(5) Limited money income. A consumer has limited amount of money income to spend. Definition and expLanation of the law:

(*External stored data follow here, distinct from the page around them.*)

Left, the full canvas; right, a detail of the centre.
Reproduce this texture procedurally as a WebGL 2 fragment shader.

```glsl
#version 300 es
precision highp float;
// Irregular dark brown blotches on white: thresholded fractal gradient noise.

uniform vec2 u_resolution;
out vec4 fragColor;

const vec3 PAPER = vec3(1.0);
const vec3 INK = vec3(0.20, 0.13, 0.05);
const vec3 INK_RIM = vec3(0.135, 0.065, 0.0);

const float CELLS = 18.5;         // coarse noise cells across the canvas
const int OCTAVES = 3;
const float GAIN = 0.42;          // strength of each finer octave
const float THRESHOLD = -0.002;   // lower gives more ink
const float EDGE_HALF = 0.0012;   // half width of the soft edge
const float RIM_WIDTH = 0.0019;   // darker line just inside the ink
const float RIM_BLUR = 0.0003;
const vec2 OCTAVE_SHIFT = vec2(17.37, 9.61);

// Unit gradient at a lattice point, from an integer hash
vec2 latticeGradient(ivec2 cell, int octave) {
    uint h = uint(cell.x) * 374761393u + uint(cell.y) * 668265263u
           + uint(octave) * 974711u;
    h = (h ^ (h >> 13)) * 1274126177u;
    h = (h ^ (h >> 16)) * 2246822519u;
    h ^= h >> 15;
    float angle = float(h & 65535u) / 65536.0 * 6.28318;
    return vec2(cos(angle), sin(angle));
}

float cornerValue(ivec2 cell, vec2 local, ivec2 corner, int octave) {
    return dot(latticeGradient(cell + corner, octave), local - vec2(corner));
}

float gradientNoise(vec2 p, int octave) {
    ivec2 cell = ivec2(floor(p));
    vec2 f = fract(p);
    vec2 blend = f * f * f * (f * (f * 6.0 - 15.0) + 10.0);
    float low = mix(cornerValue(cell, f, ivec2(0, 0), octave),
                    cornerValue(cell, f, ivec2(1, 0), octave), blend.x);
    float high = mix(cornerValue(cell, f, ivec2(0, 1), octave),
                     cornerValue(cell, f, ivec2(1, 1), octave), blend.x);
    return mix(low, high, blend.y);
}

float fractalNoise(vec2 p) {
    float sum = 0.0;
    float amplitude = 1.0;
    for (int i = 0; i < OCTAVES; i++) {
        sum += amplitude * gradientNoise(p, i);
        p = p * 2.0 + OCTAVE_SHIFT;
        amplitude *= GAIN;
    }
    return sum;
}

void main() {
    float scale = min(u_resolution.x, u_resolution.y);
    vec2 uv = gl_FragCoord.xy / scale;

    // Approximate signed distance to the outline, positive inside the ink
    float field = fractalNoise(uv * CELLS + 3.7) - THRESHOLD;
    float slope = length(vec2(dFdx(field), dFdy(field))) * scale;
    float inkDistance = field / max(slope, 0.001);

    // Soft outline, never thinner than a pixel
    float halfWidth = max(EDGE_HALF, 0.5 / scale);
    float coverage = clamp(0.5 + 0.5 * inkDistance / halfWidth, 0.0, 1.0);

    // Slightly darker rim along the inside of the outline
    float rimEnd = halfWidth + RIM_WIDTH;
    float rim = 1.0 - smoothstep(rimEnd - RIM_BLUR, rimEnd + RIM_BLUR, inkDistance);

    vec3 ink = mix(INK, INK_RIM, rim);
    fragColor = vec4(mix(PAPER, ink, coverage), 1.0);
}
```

The law of equi-marginal utility is simply an extension of the law of diminishing marginal utility to two or more than two commodities. The law of equi-marginal, is known, by various names. It is named as the Law of Substitution, the Law of Maximum Satisfaction, the Law of Indifference, the Proportionate Rule and the Gossen’s Second Law. every consumer has unlimited wants. However, the income at his disposal at any time is limited. The consumer is therefore, faced with a choice among many commodities that he can and would like to pay. He therefore, consciously or unconsciously compares the satisfaction which he obtains from the purchase of the commodity and the price which he pays for it. As he buys more and more of that comniodity, the utility of the successive units begins to diminish. He stops further purchase of the commodity at a point where the marginal utility of the commodity and its price are just equal. If he pushes the purchase further from his point of equilibrium, then the marginal utility of the commodity will be less than that of price and the household will be a loser. A consumer will be...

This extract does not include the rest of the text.